▶ **HOW TO COMPLETE THIS TASK**
The complete data, repeated exactly, should form your response.

Source texts of formatted documents
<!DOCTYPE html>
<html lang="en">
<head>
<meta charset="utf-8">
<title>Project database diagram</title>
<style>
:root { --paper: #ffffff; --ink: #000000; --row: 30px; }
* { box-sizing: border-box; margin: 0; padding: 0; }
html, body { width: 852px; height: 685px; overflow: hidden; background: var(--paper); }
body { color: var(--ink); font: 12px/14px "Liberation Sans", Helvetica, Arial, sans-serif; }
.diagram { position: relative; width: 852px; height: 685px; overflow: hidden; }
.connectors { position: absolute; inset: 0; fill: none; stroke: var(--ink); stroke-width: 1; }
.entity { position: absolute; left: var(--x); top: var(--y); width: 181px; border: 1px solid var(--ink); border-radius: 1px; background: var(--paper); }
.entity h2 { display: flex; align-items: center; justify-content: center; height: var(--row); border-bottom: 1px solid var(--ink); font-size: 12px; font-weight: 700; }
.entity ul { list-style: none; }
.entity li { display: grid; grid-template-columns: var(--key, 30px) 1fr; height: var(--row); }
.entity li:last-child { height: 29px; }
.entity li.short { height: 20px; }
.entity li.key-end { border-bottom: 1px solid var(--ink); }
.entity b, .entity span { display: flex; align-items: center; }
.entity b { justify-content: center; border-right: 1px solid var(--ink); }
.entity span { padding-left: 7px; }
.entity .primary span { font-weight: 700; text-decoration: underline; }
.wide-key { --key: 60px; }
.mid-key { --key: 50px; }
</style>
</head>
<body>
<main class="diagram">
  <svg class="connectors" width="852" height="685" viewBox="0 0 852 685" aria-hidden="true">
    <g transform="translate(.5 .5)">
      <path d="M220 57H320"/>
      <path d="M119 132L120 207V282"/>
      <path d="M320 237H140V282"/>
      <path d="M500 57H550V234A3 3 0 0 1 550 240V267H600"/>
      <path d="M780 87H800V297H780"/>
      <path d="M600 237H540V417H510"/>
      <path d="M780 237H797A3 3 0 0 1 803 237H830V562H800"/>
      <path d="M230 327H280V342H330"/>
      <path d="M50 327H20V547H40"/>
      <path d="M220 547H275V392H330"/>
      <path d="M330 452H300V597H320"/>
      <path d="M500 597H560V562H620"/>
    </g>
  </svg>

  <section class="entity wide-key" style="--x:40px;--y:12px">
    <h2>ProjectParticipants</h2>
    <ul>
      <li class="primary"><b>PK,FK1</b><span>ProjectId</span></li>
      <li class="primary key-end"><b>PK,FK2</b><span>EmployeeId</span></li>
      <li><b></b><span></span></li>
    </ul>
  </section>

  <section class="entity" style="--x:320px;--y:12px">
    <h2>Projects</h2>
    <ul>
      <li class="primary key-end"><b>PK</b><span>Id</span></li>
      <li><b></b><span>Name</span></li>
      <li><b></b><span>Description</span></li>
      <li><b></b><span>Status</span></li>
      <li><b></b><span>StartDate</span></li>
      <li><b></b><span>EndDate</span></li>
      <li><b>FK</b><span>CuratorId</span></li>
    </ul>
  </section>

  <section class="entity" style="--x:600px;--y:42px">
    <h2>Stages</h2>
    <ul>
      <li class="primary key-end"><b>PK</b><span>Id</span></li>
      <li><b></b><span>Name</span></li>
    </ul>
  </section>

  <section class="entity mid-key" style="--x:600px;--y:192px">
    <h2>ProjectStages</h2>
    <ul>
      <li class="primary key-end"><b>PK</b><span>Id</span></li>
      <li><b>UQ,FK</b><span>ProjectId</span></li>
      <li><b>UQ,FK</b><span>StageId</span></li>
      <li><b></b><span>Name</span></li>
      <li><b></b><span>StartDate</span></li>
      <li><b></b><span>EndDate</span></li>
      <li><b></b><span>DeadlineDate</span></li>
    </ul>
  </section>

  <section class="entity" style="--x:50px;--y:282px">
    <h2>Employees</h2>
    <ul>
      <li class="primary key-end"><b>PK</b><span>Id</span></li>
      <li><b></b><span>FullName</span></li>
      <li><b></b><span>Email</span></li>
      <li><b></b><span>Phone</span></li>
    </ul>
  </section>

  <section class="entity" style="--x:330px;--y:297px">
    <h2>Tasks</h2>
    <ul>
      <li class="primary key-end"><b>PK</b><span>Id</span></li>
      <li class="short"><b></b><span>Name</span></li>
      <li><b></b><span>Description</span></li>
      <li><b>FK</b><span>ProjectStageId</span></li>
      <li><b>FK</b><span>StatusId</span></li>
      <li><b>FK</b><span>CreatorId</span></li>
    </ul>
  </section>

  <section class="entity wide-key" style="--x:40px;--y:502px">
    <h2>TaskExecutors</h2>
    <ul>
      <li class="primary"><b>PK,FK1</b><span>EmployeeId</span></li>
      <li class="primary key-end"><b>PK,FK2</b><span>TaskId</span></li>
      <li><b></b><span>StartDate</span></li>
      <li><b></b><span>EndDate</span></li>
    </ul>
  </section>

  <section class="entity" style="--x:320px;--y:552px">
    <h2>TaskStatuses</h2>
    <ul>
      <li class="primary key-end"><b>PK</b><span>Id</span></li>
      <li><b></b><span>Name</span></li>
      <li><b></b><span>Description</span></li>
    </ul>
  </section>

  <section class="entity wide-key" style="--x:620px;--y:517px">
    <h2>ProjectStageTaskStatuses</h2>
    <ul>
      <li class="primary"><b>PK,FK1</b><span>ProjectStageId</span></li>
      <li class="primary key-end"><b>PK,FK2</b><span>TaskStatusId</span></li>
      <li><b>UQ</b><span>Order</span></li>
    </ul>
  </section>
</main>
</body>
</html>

▶ **WRITTEN ANSWER**
<!DOCTYPE html>
<html lang="en">
<head>
<meta charset="utf-8">
<title>Project database diagram</title>
<style>
:root { --paper: #ffffff; --ink: #000000; --row: 30px; }
* { box-sizing: border-box; margin: 0; padding: 0; }
html, body { width: 852px; height: 685px; overflow: hidden; background: var(--paper); }
body { color: var(--ink); font: 12px/14px "Liberation Sans", Helvetica, Arial, sans-serif; }
.diagram { position: relative; width: 852px; height: 685px; overflow: hidden; }
.connectors { position: absolute; inset: 0; fill: none; stroke: var(--ink); stroke-width: 1; }
.entity { position: absolute; left: var(--x); top: var(--y); width: 181px; border: 1px solid var(--ink); border-radius: 1px; background: var(--paper); }
.entity h2 { display: flex; align-items: center; justify-content: center; height: var(--row); border-bottom: 1px solid var(--ink); font-size: 12px; font-weight: 700; }
.entity ul { list-style: none; }
.entity li { display: grid; grid-template-columns: var(--key, 30px) 1fr; height: var(--row); }
.entity li:last-child { height: 29px; }
.entity li.short { height: 20px; }
.entity li.key-end { border-bottom: 1px solid var(--ink); }
.entity b, .entity span { display: flex; align-items: center; }
.entity b { justify-content: center; border-right: 1px solid var(--ink); }
.entity span { padding-left: 7px; }
.entity .primary span { font-weight: 700; text-decoration: underline; }
.wide-key { --key: 60px; }
.mid-key { --key: 50px; }
</style>
</head>
<body>
<main class="diagram">
  <svg class="connectors" width="852" height="685" viewBox="0 0 852 685" aria-hidden="true">
    <g transform="translate(.5 .5)">
      <path d="M220 57H320"/>
      <path d="M119 132L120 207V282"/>
      <path d="M320 237H140V282"/>
      <path d="M500 57H550V234A3 3 0 0 1 550 240V267H600"/>
      <path d="M780 87H800V297H780"/>
      <path d="M600 237H540V417H510"/>
      <path d="M780 237H797A3 3 0 0 1 803 237H830V562H800"/>
      <path d="M230 327H280V342H330"/>
      <path d="M50 327H20V547H40"/>
      <path d="M220 547H275V392H330"/>
      <path d="M330 452H300V597H320"/>
      <path d="M500 597H560V562H620"/>
    </g>
  </svg>

  <section class="entity wide-key" style="--x:40px;--y:12px">
    <h2>ProjectParticipants</h2>
    <ul>
      <li class="primary"><b>PK,FK1</b><span>ProjectId</span></li>
      <li class="primary key-end"><b>PK,FK2</b><span>EmployeeId</span></li>
      <li><b></b><span></span></li>
    </ul>
  </section>

  <section class="entity" style="--x:320px;--y:12px">
    <h2>Projects</h2>
    <ul>
      <li class="primary key-end"><b>PK</b><span>Id</span></li>
      <li><b></b><span>Name</span></li>
      <li><b></b><span>Description</span></li>
      <li><b></b><span>Status</span></li>
      <li><b></b><span>StartDate</span></li>
      <li><b></b><span>EndDate</span></li>
      <li><b>FK</b><span>CuratorId</span></li>
    </ul>
  </section>

  <section class="entity" style="--x:600px;--y:42px">
    <h2>Stages</h2>
    <ul>
      <li class="primary key-end"><b>PK</b><span>Id</span></li>
      <li><b></b><span>Name</span></li>
    </ul>
  </section>

  <section class="entity mid-key" style="--x:600px;--y:192px">
    <h2>ProjectStages</h2>
    <ul>
      <li class="primary key-end"><b>PK</b><span>Id</span></li>
      <li><b>UQ,FK</b><span>ProjectId</span></li>
      <li><b>UQ,FK</b><span>StageId</span></li>
      <li><b></b><span>Name</span></li>
      <li><b></b><span>StartDate</span></li>
      <li><b></b><span>EndDate</span></li>
      <li><b></b><span>DeadlineDate</span></li>
    </ul>
  </section>

  <section class="entity" style="--x:50px;--y:282px">
    <h2>Employees</h2>
    <ul>
      <li class="primary key-end"><b>PK</b><span>Id</span></li>
      <li><b></b><span>FullName</span></li>
      <li><b></b><span>Email</span></li>
      <li><b></b><span>Phone</span></li>
    </ul>
  </section>

  <section class="entity" style="--x:330px;--y:297px">
    <h2>Tasks</h2>
    <ul>
      <li class="primary key-end"><b>PK</b><span>Id</span></li>
      <li class="short"><b></b><span>Name</span></li>
      <li><b></b><span>Description</span></li>
      <li><b>FK</b><span>ProjectStageId</span></li>
      <li><b>FK</b><span>StatusId</span></li>
      <li><b>FK</b><span>CreatorId</span></li>
    </ul>
  </section>

  <section class="entity wide-key" style="--x:40px;--y:502px">
    <h2>TaskExecutors</h2>
    <ul>
      <li class="primary"><b>PK,FK1</b><span>EmployeeId</span></li>
      <li class="primary key-end"><b>PK,FK2</b><span>TaskId</span></li>
      <li><b></b><span>StartDate</span></li>
      <li><b></b><span>EndDate</span></li>
    </ul>
  </section>

  <section class="entity" style="--x:320px;--y:552px">
    <h2>TaskStatuses</h2>
    <ul>
      <li class="primary key-end"><b>PK</b><span>Id</span></li>
      <li><b></b><span>Name</span></li>
      <li><b></b><span>Description</span></li>
    </ul>
  </section>

  <section class="entity wide-key" style="--x:620px;--y:517px">
    <h2>ProjectStageTaskStatuses</h2>
    <ul>
      <li class="primary"><b>PK,FK1</b><span>ProjectStageId</span></li>
      <li class="primary key-end"><b>PK,FK2</b><span>TaskStatusId</span></li>
      <li><b>UQ</b><span>Order</span></li>
    </ul>
  </section>
</main>
</body>
</html>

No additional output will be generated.